● **WORK TO COMPLETE**: Work out how many lines of the listing hold the string "timeElapsed", then answer with that number and nothing else.

PROVIDED INFORMATION START

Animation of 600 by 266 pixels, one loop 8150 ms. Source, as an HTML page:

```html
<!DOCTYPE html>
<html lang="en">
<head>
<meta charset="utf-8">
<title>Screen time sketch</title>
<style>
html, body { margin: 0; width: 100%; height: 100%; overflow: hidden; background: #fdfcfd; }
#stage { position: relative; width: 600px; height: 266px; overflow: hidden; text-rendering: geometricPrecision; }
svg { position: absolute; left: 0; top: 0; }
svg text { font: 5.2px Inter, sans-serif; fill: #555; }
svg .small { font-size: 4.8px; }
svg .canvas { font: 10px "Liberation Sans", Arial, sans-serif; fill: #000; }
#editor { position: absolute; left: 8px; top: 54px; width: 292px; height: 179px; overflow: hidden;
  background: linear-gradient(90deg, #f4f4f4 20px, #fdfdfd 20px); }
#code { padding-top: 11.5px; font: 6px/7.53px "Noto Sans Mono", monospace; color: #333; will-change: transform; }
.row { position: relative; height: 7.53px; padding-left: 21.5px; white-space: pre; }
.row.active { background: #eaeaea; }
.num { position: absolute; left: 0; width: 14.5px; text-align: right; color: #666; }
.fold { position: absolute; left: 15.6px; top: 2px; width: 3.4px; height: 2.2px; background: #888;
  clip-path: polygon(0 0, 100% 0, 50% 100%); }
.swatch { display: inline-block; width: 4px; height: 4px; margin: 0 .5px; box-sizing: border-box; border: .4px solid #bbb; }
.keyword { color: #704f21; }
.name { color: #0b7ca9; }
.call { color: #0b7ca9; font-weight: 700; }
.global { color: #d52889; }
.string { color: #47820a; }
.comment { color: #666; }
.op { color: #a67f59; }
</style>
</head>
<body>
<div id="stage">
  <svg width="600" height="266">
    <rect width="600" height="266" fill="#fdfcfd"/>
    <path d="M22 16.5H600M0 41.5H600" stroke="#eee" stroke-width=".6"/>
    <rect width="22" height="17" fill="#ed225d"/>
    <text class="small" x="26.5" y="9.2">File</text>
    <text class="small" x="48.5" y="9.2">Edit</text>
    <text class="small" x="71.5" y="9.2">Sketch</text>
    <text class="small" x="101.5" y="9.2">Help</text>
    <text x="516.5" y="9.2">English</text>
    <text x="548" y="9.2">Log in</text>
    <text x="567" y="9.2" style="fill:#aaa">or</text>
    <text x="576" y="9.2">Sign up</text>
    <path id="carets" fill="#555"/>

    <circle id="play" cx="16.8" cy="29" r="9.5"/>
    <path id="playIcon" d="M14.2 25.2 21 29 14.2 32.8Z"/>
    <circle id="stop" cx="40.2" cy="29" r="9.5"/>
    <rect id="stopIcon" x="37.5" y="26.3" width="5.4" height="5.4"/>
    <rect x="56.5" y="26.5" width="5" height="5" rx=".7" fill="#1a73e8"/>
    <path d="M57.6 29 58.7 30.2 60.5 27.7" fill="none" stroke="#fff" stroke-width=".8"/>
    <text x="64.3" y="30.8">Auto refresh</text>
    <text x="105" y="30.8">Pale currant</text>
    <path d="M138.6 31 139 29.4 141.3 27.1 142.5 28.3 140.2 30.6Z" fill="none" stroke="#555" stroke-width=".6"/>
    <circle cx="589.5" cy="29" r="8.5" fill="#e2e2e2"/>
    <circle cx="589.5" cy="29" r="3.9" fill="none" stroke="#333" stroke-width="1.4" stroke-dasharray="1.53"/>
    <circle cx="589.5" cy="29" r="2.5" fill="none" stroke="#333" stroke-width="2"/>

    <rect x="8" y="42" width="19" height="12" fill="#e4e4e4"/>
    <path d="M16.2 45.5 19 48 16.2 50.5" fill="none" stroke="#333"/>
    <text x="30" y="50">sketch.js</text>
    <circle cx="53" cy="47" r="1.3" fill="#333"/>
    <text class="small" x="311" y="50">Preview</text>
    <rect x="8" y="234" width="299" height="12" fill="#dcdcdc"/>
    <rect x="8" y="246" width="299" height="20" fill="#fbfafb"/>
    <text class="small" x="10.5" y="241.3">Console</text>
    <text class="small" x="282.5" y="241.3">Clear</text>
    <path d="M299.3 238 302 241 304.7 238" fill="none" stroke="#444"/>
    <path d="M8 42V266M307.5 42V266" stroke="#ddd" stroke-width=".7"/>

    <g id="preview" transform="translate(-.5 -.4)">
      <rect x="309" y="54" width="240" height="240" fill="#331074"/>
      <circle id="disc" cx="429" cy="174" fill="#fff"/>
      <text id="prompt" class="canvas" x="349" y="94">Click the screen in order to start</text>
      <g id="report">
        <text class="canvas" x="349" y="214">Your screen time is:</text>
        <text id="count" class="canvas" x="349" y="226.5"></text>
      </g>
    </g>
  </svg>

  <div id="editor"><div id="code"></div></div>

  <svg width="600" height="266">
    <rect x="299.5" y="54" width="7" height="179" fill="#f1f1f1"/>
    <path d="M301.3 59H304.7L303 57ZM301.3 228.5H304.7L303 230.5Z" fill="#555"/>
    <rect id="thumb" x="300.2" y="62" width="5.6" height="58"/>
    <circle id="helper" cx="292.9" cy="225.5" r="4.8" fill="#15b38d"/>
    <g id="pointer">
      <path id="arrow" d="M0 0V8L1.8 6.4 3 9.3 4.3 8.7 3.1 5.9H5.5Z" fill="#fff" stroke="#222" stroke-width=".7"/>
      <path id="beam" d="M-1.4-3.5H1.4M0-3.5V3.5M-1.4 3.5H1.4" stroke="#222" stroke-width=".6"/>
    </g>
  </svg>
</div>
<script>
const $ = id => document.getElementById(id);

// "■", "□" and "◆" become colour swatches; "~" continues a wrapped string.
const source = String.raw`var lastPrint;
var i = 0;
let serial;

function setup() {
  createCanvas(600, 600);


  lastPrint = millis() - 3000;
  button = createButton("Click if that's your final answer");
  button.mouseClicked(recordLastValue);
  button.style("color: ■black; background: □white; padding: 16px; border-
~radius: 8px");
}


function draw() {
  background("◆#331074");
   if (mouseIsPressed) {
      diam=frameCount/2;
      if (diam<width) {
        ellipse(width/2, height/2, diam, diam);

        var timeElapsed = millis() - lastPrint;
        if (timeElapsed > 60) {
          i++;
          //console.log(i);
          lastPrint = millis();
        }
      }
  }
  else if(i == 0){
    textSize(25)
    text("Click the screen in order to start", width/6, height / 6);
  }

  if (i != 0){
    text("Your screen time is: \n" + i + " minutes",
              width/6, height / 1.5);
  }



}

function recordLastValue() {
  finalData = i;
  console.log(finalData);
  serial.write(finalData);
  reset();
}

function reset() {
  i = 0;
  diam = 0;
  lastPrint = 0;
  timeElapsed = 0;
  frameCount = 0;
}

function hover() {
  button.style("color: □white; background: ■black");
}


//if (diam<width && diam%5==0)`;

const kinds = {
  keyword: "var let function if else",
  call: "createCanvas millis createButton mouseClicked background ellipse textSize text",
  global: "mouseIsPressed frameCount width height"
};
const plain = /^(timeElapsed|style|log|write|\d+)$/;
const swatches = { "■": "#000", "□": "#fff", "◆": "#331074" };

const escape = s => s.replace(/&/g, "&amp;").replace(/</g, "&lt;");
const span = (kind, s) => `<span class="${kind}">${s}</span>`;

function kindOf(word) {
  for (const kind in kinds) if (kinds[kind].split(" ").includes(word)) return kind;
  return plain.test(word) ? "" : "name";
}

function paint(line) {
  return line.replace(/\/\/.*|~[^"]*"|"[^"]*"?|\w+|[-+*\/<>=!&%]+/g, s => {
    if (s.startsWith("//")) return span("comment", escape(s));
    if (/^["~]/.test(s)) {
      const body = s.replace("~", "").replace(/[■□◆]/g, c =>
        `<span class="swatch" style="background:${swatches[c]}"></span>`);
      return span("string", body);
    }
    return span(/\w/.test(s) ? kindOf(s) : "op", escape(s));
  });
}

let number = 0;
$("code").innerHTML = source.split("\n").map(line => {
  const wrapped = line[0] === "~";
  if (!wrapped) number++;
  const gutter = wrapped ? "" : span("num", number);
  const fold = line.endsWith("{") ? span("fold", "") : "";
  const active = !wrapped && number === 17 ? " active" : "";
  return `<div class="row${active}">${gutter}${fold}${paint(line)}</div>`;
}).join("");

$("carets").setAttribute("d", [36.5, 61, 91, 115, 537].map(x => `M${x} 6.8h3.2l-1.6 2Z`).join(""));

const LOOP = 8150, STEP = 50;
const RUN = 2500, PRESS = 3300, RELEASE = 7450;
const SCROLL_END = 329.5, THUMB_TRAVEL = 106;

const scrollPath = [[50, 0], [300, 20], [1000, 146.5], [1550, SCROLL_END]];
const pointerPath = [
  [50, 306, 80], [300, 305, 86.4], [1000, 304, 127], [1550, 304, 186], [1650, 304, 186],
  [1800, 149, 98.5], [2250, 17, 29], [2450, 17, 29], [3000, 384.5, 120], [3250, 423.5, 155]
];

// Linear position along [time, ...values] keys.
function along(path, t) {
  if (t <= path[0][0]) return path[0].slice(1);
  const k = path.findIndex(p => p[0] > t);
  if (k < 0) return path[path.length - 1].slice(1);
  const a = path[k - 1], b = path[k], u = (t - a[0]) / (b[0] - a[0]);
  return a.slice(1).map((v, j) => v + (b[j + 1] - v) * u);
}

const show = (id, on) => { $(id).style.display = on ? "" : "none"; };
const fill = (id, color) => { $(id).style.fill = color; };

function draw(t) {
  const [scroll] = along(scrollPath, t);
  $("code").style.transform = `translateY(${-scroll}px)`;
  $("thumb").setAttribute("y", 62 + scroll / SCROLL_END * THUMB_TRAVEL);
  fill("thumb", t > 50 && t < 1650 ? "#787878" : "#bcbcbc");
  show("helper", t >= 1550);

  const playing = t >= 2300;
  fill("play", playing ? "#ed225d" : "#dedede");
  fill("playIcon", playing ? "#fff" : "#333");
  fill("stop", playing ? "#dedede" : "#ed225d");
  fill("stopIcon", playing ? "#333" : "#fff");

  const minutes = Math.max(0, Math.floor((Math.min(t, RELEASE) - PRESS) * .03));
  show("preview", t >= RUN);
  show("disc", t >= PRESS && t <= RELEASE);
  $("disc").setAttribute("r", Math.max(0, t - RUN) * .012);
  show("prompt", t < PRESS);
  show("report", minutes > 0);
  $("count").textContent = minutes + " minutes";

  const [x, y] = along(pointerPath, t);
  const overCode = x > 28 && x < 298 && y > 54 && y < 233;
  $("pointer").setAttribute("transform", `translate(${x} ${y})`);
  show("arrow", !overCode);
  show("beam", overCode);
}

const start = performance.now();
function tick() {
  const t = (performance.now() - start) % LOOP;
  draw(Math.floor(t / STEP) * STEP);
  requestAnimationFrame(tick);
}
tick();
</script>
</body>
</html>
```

PROVIDED INFORMATION END

● **SOLUTION FOR THIS EXERCISE**: 4